Assigned as error is the ruling of the court in permitting amendment of the pleadings. The complaint described the 41 sheep merely by individual earmarks. The previously mentioned motion to make definite and certain was to require appellants to particularize the sheep claimed by each individual owner. This was done by their response thereto. At the trial, however, it developed that the earmarks were listed incorrectly in the complaint. The sheep could be identified by earmarks only by reversing the position of the earmarks from left to right and right to left. The discrepancy was explained to the court as having been made by appellees' counsel, and upon motion, the court permitted amendment of the pleadings to conform to the evidence.
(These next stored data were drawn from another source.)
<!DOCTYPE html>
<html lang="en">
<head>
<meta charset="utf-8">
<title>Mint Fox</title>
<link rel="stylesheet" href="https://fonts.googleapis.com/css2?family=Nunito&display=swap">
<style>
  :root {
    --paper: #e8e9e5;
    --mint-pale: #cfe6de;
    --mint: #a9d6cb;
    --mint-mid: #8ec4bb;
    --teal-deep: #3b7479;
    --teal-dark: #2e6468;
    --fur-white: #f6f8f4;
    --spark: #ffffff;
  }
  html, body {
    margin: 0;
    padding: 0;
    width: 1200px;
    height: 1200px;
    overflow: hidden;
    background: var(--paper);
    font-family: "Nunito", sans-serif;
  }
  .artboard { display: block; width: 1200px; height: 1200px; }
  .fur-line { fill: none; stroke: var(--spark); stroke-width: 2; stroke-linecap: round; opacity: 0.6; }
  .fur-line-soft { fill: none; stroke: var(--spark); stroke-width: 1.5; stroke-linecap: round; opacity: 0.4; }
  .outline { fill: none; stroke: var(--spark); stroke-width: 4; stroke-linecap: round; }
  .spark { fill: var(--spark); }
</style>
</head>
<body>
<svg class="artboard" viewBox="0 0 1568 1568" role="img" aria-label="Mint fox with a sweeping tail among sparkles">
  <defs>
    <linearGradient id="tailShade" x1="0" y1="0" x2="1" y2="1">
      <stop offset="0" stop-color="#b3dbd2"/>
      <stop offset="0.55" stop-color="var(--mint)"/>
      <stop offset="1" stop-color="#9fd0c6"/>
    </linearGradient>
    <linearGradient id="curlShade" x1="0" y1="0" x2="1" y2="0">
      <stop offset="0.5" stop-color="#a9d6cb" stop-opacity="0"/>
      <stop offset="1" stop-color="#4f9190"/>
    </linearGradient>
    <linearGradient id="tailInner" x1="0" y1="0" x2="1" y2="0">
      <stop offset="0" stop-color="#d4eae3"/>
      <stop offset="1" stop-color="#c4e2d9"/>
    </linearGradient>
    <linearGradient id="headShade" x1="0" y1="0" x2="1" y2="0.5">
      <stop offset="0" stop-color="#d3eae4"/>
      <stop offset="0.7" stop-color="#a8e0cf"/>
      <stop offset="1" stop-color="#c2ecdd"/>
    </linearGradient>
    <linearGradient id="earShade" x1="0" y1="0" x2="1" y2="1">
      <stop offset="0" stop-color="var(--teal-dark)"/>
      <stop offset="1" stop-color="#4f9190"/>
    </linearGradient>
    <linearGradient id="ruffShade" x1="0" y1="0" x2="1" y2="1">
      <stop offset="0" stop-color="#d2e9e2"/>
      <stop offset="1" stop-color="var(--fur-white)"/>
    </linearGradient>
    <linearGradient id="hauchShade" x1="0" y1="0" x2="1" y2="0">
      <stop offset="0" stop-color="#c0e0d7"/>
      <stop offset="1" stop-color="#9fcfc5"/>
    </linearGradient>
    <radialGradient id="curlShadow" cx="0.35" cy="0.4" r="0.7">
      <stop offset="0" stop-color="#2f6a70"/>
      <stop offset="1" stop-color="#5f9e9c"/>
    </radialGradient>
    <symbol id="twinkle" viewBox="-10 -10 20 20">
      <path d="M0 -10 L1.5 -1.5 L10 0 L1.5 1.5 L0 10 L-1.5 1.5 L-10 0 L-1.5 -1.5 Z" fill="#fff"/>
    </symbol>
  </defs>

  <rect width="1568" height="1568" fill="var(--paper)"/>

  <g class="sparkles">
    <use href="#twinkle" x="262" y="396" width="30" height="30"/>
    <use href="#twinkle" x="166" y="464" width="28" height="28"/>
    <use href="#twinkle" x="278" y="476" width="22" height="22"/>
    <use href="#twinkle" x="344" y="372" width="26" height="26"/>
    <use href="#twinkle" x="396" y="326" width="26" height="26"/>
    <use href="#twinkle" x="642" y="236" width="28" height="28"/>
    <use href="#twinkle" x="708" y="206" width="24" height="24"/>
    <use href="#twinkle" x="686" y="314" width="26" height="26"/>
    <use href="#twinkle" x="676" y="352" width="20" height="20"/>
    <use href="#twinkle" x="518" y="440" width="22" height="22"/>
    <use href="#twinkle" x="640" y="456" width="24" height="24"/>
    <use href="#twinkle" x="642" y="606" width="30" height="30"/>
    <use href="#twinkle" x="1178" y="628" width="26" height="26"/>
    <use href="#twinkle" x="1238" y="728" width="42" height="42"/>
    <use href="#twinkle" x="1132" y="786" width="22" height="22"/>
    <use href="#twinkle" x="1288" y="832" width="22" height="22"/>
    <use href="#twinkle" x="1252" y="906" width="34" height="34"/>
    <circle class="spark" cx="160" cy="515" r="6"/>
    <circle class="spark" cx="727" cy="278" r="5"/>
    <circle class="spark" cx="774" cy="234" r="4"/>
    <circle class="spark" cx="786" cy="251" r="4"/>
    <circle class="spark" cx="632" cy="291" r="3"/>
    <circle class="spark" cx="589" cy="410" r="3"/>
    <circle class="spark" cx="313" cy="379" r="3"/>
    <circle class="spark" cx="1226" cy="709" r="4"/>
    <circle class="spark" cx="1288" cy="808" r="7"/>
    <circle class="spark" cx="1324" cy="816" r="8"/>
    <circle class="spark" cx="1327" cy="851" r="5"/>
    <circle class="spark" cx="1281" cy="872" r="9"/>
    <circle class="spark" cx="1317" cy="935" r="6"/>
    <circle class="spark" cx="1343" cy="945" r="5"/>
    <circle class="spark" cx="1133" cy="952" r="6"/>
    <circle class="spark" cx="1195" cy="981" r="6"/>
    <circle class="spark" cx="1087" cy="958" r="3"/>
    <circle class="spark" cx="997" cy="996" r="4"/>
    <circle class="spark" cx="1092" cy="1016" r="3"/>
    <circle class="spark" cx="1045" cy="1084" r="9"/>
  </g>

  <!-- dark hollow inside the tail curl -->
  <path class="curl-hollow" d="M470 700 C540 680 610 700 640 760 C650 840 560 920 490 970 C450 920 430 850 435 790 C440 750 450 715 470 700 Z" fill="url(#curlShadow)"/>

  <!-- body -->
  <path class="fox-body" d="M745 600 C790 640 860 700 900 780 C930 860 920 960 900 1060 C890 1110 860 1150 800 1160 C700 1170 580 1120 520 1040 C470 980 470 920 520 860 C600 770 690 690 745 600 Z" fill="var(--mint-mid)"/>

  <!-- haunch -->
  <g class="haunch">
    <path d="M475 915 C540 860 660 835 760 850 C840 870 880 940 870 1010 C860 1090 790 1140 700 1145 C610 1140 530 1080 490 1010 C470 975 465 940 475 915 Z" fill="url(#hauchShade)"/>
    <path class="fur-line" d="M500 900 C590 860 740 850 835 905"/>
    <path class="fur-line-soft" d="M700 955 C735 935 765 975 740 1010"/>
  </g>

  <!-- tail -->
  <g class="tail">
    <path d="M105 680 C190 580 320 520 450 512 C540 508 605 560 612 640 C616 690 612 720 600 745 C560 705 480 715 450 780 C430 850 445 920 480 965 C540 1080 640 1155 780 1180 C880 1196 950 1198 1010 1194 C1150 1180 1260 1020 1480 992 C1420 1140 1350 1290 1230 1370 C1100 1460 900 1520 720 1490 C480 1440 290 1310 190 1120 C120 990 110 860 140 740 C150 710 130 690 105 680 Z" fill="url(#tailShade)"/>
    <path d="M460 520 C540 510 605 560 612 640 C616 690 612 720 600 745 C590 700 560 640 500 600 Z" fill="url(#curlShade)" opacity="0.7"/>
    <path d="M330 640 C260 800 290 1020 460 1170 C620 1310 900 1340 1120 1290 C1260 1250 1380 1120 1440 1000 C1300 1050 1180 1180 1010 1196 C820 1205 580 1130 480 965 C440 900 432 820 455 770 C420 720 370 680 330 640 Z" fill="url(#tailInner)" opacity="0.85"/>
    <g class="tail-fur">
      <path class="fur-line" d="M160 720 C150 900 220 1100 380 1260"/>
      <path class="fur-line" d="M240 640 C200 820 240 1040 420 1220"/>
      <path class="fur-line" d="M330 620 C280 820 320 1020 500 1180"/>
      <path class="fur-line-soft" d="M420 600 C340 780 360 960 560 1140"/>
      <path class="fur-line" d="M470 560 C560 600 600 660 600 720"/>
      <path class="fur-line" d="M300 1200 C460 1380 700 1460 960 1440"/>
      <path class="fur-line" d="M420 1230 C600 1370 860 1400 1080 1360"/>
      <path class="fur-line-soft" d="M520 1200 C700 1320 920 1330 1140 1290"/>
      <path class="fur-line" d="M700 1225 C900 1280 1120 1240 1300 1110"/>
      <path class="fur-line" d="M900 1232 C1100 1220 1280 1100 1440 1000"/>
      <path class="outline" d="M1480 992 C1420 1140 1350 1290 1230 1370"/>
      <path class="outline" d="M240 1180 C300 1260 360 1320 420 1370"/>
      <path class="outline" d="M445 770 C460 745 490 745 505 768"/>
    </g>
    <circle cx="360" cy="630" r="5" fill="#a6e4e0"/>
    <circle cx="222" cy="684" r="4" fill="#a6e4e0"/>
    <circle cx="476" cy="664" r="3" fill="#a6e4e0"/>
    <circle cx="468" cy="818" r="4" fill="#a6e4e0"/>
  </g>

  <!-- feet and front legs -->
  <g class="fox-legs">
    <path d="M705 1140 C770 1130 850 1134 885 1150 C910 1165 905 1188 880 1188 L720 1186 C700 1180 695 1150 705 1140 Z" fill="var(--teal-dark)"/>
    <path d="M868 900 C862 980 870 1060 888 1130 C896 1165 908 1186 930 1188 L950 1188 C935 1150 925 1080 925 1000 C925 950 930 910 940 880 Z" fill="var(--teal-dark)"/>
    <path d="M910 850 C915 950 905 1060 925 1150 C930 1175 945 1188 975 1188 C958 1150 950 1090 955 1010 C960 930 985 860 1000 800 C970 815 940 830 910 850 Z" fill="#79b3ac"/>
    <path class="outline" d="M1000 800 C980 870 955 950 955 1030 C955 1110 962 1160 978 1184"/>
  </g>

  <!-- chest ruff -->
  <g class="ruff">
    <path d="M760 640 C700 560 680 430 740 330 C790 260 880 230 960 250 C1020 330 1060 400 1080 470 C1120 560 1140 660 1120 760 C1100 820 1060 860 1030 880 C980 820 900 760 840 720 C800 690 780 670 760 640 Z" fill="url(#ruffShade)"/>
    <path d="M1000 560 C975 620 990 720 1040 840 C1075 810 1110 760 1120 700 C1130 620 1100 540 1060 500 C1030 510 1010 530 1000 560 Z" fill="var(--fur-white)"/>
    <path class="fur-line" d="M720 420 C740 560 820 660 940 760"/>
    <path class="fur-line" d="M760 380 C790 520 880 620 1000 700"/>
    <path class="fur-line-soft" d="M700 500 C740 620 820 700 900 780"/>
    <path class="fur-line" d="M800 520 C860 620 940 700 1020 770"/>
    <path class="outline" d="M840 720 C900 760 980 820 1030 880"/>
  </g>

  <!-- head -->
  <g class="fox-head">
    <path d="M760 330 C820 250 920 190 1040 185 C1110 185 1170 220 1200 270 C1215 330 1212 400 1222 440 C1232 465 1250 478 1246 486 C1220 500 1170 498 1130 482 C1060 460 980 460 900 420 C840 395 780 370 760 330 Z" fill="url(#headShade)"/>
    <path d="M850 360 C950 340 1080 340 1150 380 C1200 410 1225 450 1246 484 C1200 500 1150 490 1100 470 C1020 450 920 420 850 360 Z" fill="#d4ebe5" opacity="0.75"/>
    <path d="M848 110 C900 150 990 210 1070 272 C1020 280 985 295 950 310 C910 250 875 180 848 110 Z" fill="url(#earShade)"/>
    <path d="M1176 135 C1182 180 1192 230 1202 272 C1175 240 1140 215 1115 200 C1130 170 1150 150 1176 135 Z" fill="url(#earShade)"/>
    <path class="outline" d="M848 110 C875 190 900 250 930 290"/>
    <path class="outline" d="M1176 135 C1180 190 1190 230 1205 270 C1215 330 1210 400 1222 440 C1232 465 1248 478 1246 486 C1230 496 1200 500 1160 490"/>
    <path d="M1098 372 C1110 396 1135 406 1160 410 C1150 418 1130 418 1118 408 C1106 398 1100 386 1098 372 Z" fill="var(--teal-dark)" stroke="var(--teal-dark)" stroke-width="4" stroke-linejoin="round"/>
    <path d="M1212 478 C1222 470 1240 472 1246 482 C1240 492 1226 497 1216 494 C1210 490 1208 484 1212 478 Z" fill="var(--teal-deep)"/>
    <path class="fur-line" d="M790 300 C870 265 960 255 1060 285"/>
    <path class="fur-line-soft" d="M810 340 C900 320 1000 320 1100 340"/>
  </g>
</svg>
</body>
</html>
This is permissible; under our rules, amendments of pleading are freely given where justice requires, § 21-1-1(15) (a) (b), our Rule 15 (a) (b) and this liberality extends to replevin actions. 46 Am.Jur. (Replevin) 107. Compare Gordan v. Briody, 170 Or. 410, 134 P.2d 431, 145 A.L.R. 898.
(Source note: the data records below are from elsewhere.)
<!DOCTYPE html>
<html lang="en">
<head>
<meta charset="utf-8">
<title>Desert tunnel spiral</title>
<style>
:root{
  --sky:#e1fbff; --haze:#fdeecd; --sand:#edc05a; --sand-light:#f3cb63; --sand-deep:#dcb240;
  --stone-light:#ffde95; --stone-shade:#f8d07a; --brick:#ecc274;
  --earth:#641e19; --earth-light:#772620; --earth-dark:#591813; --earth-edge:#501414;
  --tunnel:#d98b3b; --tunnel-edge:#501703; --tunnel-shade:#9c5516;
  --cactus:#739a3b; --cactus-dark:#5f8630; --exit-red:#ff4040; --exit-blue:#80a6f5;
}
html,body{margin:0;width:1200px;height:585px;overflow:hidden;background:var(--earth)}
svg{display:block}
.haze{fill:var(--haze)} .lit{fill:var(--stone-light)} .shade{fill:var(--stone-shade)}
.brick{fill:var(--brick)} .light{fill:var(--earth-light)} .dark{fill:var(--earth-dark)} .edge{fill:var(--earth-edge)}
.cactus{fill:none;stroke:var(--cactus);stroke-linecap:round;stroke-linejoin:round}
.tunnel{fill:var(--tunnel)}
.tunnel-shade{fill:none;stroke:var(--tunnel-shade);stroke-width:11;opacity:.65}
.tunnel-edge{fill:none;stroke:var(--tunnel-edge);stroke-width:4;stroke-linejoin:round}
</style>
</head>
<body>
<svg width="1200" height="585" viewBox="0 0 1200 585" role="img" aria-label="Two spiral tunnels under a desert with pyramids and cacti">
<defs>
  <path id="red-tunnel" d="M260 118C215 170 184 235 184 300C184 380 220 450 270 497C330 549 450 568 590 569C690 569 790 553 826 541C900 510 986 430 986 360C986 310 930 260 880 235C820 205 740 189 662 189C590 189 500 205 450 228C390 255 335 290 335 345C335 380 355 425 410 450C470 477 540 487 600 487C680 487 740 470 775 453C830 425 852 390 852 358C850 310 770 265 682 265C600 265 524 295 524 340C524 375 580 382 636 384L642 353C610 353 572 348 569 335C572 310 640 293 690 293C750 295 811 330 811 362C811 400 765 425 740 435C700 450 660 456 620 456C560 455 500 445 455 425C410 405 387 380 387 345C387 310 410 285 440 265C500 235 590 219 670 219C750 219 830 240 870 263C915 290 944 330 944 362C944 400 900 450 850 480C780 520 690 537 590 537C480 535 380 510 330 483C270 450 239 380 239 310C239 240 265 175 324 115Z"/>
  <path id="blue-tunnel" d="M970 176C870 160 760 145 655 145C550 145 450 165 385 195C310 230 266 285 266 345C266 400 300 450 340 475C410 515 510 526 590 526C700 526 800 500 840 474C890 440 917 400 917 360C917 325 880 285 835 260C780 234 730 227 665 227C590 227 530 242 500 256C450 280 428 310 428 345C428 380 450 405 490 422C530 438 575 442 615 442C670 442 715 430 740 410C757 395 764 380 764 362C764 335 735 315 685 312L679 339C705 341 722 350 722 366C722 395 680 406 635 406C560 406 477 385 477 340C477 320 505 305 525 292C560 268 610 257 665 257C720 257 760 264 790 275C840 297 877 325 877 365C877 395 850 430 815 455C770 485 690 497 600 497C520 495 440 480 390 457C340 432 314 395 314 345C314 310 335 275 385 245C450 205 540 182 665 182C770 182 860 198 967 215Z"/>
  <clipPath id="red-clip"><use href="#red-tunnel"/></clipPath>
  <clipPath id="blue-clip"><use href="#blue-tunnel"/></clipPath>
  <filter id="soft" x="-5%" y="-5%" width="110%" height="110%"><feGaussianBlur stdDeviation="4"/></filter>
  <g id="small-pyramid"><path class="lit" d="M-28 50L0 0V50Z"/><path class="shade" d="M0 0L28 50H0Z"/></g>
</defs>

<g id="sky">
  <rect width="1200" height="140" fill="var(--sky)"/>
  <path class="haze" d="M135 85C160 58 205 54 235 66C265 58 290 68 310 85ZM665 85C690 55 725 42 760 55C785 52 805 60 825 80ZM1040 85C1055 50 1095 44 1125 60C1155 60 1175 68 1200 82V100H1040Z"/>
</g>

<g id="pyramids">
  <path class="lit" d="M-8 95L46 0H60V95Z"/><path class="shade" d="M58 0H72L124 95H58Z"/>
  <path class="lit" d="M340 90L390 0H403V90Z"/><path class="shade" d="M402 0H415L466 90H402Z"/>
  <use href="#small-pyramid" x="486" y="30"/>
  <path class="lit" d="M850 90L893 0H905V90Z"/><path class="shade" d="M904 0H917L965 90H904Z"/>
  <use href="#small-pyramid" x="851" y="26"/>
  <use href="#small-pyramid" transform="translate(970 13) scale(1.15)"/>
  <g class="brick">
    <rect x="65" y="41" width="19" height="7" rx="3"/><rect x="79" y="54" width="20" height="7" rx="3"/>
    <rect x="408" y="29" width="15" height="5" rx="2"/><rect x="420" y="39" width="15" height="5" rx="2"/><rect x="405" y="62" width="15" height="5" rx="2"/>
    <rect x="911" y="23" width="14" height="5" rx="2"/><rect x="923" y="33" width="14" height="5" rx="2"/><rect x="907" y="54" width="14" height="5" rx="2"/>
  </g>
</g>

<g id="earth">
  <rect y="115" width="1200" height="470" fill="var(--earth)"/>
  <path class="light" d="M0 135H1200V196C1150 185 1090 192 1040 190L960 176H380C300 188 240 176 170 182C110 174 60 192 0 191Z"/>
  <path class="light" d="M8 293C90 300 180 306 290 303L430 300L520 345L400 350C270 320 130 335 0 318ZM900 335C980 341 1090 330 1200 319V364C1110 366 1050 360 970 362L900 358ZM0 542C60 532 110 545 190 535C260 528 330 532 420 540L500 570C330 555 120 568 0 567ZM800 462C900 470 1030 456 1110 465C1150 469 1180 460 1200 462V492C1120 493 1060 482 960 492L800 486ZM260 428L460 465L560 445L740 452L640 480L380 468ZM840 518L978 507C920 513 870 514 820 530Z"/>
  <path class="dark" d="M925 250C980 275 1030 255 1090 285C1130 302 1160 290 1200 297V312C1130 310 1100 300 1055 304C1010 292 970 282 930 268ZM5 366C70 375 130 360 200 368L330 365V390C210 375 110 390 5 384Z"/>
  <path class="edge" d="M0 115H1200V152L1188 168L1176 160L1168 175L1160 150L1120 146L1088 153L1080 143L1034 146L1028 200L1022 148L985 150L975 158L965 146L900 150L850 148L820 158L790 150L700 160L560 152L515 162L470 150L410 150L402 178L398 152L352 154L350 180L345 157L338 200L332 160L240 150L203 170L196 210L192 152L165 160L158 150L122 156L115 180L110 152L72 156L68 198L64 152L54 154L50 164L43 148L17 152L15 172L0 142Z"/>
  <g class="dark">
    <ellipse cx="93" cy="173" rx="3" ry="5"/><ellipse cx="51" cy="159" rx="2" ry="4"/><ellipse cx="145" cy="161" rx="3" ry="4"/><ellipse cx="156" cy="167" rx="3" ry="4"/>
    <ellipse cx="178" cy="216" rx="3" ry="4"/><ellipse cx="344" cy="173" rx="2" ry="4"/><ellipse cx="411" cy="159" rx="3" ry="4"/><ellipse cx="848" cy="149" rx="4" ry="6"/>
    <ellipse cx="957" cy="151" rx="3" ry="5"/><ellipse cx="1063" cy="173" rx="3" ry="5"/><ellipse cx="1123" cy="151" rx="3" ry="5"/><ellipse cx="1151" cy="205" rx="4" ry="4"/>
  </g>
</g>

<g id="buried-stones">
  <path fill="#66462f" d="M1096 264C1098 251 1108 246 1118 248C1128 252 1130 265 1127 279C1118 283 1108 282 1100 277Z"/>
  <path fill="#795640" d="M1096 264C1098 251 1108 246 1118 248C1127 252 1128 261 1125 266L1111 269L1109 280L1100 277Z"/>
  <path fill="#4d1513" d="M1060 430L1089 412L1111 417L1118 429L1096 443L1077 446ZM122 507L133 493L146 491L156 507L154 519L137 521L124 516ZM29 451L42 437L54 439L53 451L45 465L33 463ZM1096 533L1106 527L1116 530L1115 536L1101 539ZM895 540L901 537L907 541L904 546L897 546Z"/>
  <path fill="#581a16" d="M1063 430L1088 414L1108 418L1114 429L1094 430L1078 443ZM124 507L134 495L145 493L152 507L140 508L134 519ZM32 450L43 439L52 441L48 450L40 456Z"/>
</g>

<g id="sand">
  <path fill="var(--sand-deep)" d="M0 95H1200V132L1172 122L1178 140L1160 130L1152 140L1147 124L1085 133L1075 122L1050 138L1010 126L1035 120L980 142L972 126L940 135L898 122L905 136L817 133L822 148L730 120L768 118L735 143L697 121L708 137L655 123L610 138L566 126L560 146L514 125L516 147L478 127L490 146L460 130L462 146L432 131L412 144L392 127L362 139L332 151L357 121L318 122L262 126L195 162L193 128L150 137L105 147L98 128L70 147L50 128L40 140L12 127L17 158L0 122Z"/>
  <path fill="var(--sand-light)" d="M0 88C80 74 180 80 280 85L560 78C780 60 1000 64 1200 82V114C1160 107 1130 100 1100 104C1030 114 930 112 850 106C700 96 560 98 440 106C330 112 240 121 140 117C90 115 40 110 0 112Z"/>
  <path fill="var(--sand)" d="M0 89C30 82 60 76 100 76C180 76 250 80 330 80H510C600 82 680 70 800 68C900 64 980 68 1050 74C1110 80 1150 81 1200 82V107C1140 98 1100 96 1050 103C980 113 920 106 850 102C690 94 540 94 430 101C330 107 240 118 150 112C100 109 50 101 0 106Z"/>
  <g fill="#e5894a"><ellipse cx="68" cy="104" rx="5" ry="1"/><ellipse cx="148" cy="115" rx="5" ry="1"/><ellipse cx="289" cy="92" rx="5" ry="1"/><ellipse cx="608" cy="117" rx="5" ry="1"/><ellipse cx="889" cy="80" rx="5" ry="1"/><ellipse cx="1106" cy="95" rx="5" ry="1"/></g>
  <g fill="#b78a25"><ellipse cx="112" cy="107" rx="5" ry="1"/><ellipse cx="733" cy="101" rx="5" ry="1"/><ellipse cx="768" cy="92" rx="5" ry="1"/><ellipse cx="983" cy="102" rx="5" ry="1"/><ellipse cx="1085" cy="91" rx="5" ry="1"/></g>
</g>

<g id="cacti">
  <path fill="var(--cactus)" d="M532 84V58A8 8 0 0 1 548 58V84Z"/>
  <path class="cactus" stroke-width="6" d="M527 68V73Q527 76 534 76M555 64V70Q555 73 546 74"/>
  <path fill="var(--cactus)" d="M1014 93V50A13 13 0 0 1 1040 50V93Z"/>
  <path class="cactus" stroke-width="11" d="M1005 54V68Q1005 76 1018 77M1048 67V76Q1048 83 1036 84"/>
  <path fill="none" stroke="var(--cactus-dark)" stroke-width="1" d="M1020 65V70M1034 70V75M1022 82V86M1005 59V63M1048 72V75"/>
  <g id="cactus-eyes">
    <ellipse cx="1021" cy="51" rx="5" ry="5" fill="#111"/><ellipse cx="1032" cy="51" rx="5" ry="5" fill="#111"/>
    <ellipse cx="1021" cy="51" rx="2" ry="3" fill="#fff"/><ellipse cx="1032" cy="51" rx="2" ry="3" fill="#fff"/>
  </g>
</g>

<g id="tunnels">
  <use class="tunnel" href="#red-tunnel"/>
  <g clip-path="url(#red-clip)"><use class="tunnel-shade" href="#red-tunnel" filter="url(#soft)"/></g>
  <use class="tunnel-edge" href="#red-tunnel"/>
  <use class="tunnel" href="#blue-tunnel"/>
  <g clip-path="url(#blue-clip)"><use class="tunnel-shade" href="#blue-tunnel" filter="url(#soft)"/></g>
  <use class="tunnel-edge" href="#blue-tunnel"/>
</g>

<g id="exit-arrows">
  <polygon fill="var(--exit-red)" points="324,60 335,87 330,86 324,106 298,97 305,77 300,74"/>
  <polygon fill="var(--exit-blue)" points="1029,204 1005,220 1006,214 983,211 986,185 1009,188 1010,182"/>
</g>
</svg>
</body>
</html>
It is contended the finding is without support in the evidence. We have reviewed the evidence in considering this claim of error, and find it substantial. Jicarilla Apache Cooperative is a corporation owned by the appellees themselves. The individual appellees are Indians. They employ a manager and assistant manager who operate the store and perform other services for them individually. Their sheep are distinguished only by individual paint brands and earmarks. These brands and marks are registered with the manager of the corporation, and the record is retained by him in his office at Dulce. After branding and marking, the sheep are permitted to intermingle and graze at will on the reservation. The Johnsons are ranchers and have lived near the reservation for many years. The sheep were found on their ranch, and this action followed. When the writ was served, the witnesses Long, manager of the co-op store; Verne, assistant manager; Aranda, sheep inspector; and the appellees accompanied the sheriff and his deputy to the Johnson ranch. As each owner would identify his sheep by brands or earmarks, the brands and earmarks were checked by the inspector against the record kept by the witness Long, the manager, and if they compared favorably, the sheep were delivered to their respective owners. Following this method, the sheriff only levied upon 38 head. At the trial, six of the appellees, owners of 5 sheep, did not testify; however, the evidence is conclusive as to their ownership of the 5 head.

*315 The last assignment of error is that appellants were denied a fair trial. It is asserted that the trial court "took over" in interrogating the witnesses. The record discloses the trial judge questioned witnesses some 36 times, covering many pages of the transcript. Such extensive examination of witnesses is not to be commended, but we fail to sense the alleged bias. Questions were propounded by him to the witnesses alike on either side of the controversy.

We think appellants received a fair trial, and the record is free of error. The judgment will be affirmed, and it is so ordered.

LUJAN, SADLER, McGHEE and KIKER, JJ., concur.